It is often that I find myself saying: "The concept was great, if only the execution lived up to it." Mind Walking was a change – it made me say the exact opposite.
The story of an old man whose degenerating brain keeps wandering into a pretty predictable past, doesn’t make for the most exciting plot. What holds the play together is some top-notch acting – and the very interesting use of a hoop.
Right in the center of the stage hangs this hoop. It has no physical existence in the context of the play. We see it; the characters in Mind Walking (except the one hallucinating) do not. The hoop is a doorway to the old man Bobbie (played beautifully by Peter D’Souza)’s thoughts – he steps through it, and he steps into the world his mind has brought alive for him. The hoop is also the dock that the other characters stop at to give vent to their angst. The more intense the angst, the more bizarre Bobbie’s delirium, the wilder the spin of the hoop.
Bobbie’s thoughts venture into territory he has kept away from his family. The promos promised "secrets and hidden stories" tumbling out of Bobbie’s mouth – don’t hold your breath for them. Apart from the first revelation, the rest that follows isn’t terribly surprising. His recounting of life in India can be picked out from a Book of Clichés. The central conflict, revealed in the end, can be seen a mile off. [Since this is an Indo–British collaboration, it may have been a conscious decision to keep the Indian context simple for overseas audiences.]
The only anecdote that stuck out was the little one about Noel Coward – did he really visit Bobbie’s Mumbai home or was Bobbie making that up? If he did, why exactly was he rude to his mother?
Where Mind Walking is most effective is in bringing out the helplessness of Bobbie’s family as they try to make sense of his ramblings. You feel for the daughter’s horror when he mistakes her for his mother, and in another scene at the hospital, her delight when he recognizes her as Rosa. Philippa Vafadari who plays the daughter is a treat to watch emote, especially when she is manoeuvring the hoop. Incidentally, she is also the founder and creative director of the group behind the play, Bandbazi – the word is Persian for "trapeze".

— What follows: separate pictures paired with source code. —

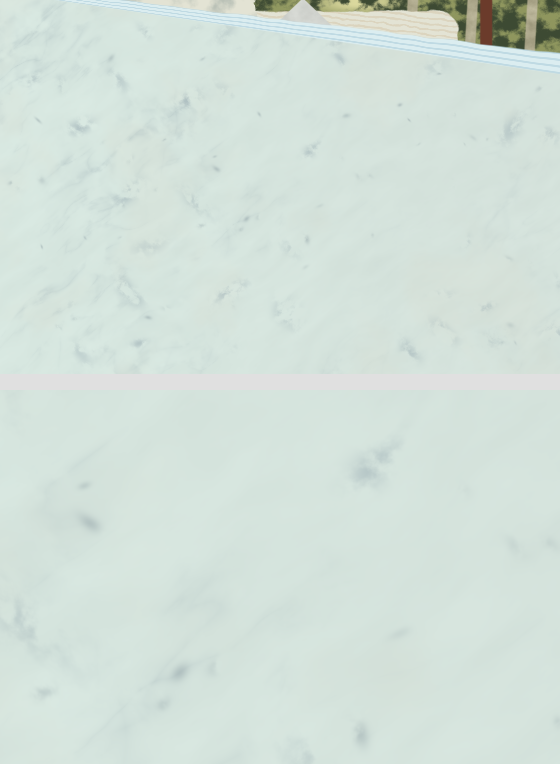
Top, the full canvas; bottom, a detail of the centre.
Give the GLSL for this texture, as a WebGL 2 fragment shader.

```glsl
#version 300 es
precision highp float;
// Pale polished marble slab with faint veins and bluish smudges, stacked sheet
// edges along its sloping top, and a thin strip of sunlit stone yard behind.
// Sine-warped cellular spots and ridged noise on the face, distance masks above.
#define MARBLE vec3(0.838, 0.895, 0.868)
#define VEIN vec3(0.63, 0.70, 0.72)
#define WARM vec3(0.85, 0.85, 0.79)
#define CREAM vec3(0.89, 0.89, 0.83)
#define LEAF_DARK vec3(0.24, 0.29, 0.20)
#define LEAF_LIT vec3(0.56, 0.59, 0.37)
#define VEIN_AMOUNT 0.30
#define SPOT_AMOUNT 0.75
#define SPOT_SCALE 7.0
#define EDGE_HEIGHT 1.022
#define EDGE_SLOPE 0.147

uniform vec2 u_resolution;
out vec4 outColor;

float hash(vec2 p) {
  vec3 q = fract(p.xyx * vec3(0.1031, 0.1030, 0.0973));
  q += dot(q, q.yzx + 33.33);
  return fract((q.x + q.y) * q.z);
}

float noise(vec2 p) {
  vec2 i = floor(p), f = fract(p);
  f = f * f * (3.0 - 2.0 * f);
  float low = mix(hash(i), hash(i + vec2(1, 0)), f.x);
  float high = mix(hash(i + vec2(0, 1)), hash(i + vec2(1, 1)), f.x);
  return mix(low, high, f.y);
}

float fbm(vec2 p) {
  float sum = 0.0, gain = 0.5;
  for (int i = 0; i < 5; i++) {
    sum += gain * noise(p);
    p = mat2(1.6, 1.2, -1.2, 1.6) * p + 7.3;
    gain *= 0.5;
  }
  return sum;
}

// Coordinates whose x axis points along the angle a
vec2 rotate(vec2 p, float a) {
  return mat2(cos(a), -sin(a), sin(a), cos(a)) * p;
}

vec2 sineWarp(vec2 p) {
  vec2 w = sin(p.yx * 9.0 + vec2(0.4, 2.1)) * 0.012;
  w += sin(p.yx * 23.0 + p * 11.0 + vec2(3.0, 1.2)) * 0.006;
  return p + w + sin(p.yx * 61.0 - p * 37.0) * 0.003;
}

// Sparse elongated spots, at most one per cell
float spots(vec2 p, float density) {
  vec2 cell = floor(p);
  float sum = 0.0;
  for (int j = -1; j <= 1; j++)
    for (int i = -1; i <= 1; i++) {
      vec2 c = cell + vec2(i, j);
      float pick = hash(c + 17.0);
      vec2 center = c + 0.15 + 0.7 * vec2(hash(c + 3.1), hash(c + 41.7));
      float tilt = hash(c + 71.0) < 0.6 ? 0.6 : -0.9;
      vec2 d = rotate(p - center, tilt + 0.5 * (hash(c + 23.0) - 0.5));
      float radius = mix(0.08, 0.24, hash(c + 5.5));
      d /= radius * vec2(1.4, 0.7);
      sum += step(pick, density) * mix(0.3, 1.0, hash(c + 9.0)) * exp(-dot(d, d));
    }
  return sum;
}

// Thin ridges running along the direction given by angle
float veins(vec2 p, float angle, float scale) {
  vec2 q = rotate(p, angle) * vec2(0.3, 1.0) * scale;
  float ridge = 1.0 - abs(2.0 * fbm(q) - 0.95);
  return pow(clamp(ridge, 0.0, 1.0), 18.0);
}

vec3 marble(vec2 p) {
  vec2 w = sineWarp(p);
  float side = smoothstep(1.3, 0.1, p.x);
  float grain = fbm(w * 30.0);
  float streak = fbm(rotate(w, 0.6) * vec2(12.0, 30.0) + 4.0);
  vec3 col = MARBLE + vec3(0.010, 0.018, 0.017) * (side - 0.4);
  col += 0.020 * (fbm(w * 3.0 + 2.0) - 0.48) + 0.030 * (streak - 0.48);
  col = mix(col, WARM, 0.16 * smoothstep(0.50, 0.70, fbm(w * 5.0 + 31.0)));
  // Veins: rising diagonals, steep threads and fine hairlines
  float patchy = smoothstep(0.38, 0.64, fbm(w * 4.5 + 13.0)) * mix(0.4, 1.0, side);
  float lines = 0.8 * veins(w, 0.55, 6.0) + 0.5 * veins(w + 5.0, 1.4, 6.0);
  lines += 0.7 * veins(w + 9.0, 0.65, 13.0);
  col = mix(col, VEIN, VEIN_AMOUNT * patchy * lines * smoothstep(0.25, 0.65, grain));
  // Broken smudges and small specks
  float broken = smoothstep(0.40, 0.62, 0.5 * (grain + fbm(w * 55.0)));
  col = mix(col, VEIN, SPOT_AMOUNT * broken * spots(w * SPOT_SCALE, 0.42));
  float specks = spots(w * 24.0 + 8.0, 0.09) * smoothstep(0.35, 0.55, grain);
  return mix(col, VEIN * 0.92, 0.5 * specks);
}

vec3 yard(vec2 p, float px) {
  // Foliage with sunlit gaps
  float leaf = fbm(p * vec2(38.0, 44.0));
  vec3 col = mix(LEAF_DARK, LEAF_LIT, smoothstep(0.36, 0.68, leaf));
  float sun = exp(-pow((p.x - 0.96) / 0.12, 2.0)) * smoothstep(0.95, 0.99, p.y);
  col = mix(col, vec3(0.86, 0.85, 0.62), sun * smoothstep(0.28, 0.55, leaf));
  // Concrete posts and one rusty post
  for (int i = 0; i < 3; i++) {
    float post = abs(p.x - 1.10 - 0.16 * float(i) - 0.06 * (p.y - 0.93)) - 0.014;
    col = mix(col, vec3(0.68, 0.66, 0.55) + 0.2 * (leaf - 0.5), smoothstep(px, -px, post));
  }
  col = mix(col, vec3(0.42, 0.23, 0.17), smoothstep(px, -px, abs(p.x - 1.30) - 0.016));
  // Rough striped block with a rounded end
  vec2 b = abs(p - vec2(0.90, 0.893)) - vec2(0.275, 0.027);
  float block = length(max(b, 0.0)) - 0.05 + 0.012 * (leaf - 0.5);
  float stripe = sin((p.y + 0.12 * p.x) * 420.0 + 5.0 * leaf);
  vec3 stone = mix(CREAM, vec3(0.84, 0.79, 0.69), 0.6 * smoothstep(0.0, 0.9, stripe));
  col = mix(col, stone, smoothstep(px, -px, block));
  // Pointed offcut and pale rubble on the left
  float wedge = p.y - 1.005 + 0.95 * abs(p.x - 0.81);
  col = mix(col, vec3(0.82, 0.83, 0.81) + 0.1 * (leaf - 0.5), smoothstep(px, -px, wedge));
  float rubble = p.x - 0.70 + 0.04 * leaf;
  vec3 rock = mix(vec3(0.72, 0.75, 0.71), CREAM, smoothstep(0.3, 0.6, fbm(p * 17.0)));
  return mix(col, rock, smoothstep(px, -px, rubble));
}

void main() {
  vec2 p = gl_FragCoord.xy / u_resolution.y;
  float px = 1.0 / u_resolution.y;
  float above = p.y - EDGE_HEIGHT + EDGE_SLOPE * p.x;
  float thickness = 0.018 + 0.025 * p.x + 0.006 * (noise(p.xx * 14.0) - 0.5);

  // Stacked sheet edges between the face and the yard
  float seam = smoothstep(0.1, 0.9, sin(above / thickness * 20.0 + 0.8 * sin(p.x * 5.0)));
  vec3 sheets = mix(vec3(0.86, 0.93, 0.94), vec3(0.70, 0.82, 0.87), 0.7 * seam);

  vec3 col = mix(sheets, yard(p, px), smoothstep(-px, px, above - thickness));
  col = mix(marble(p), col, smoothstep(-px, px, above));
  outColor = vec4(clamp(col, 0.0, 1.0), 1.0);
}
```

The conversations play out very well. My favourite is one in which the grandson ((Dylan Kennedy) tries to get Bobbie to talk of his cultural identity, and Bobbie is off on a tangent speaking about other things. It is a frustrating conversation till suddenly their lines connect. Another high point is the emotionally charged dialogue between mother and son, both hoisted on the hoop.
Central to the story is the 40-year long marriage between Bobbie and Moira (Kate Dyson). Moira is a model of compassion and deals with Bobbie’s senility with better humour and nerve than the children, a welcome antithesis to the daughter’s torment.
Caring for the elderly and watching them wither can be a devastating experience. Mind Walking deals with the subject with great poignancy and sensitivity. One wishes that every aging person gets a family like Bobbie’s to take care of them.
1. How impressive it is when actors wipe off years from themselves with just a change of expressions and posture. Bobbie (Peter D’Souza) and Moira (Kate Dyson) seem effortlessly youthful in the memories of their early days of courtship. I’m also reminded of Love Letters with Rajat Kapoor and Shernaz Patel, in which they show the passage of years without even stepping away from the stage.
2. Special applause for the man linked to the hoop, walking up and down a ladder on the side of the stage to control its movements. No less a performance than that of the four actors on stage.
3. I saw Mind Walking at Jagriti Theatre in Bangalore. It’s a nice and small theatre space, just right for a play with minimal props and an intimate character.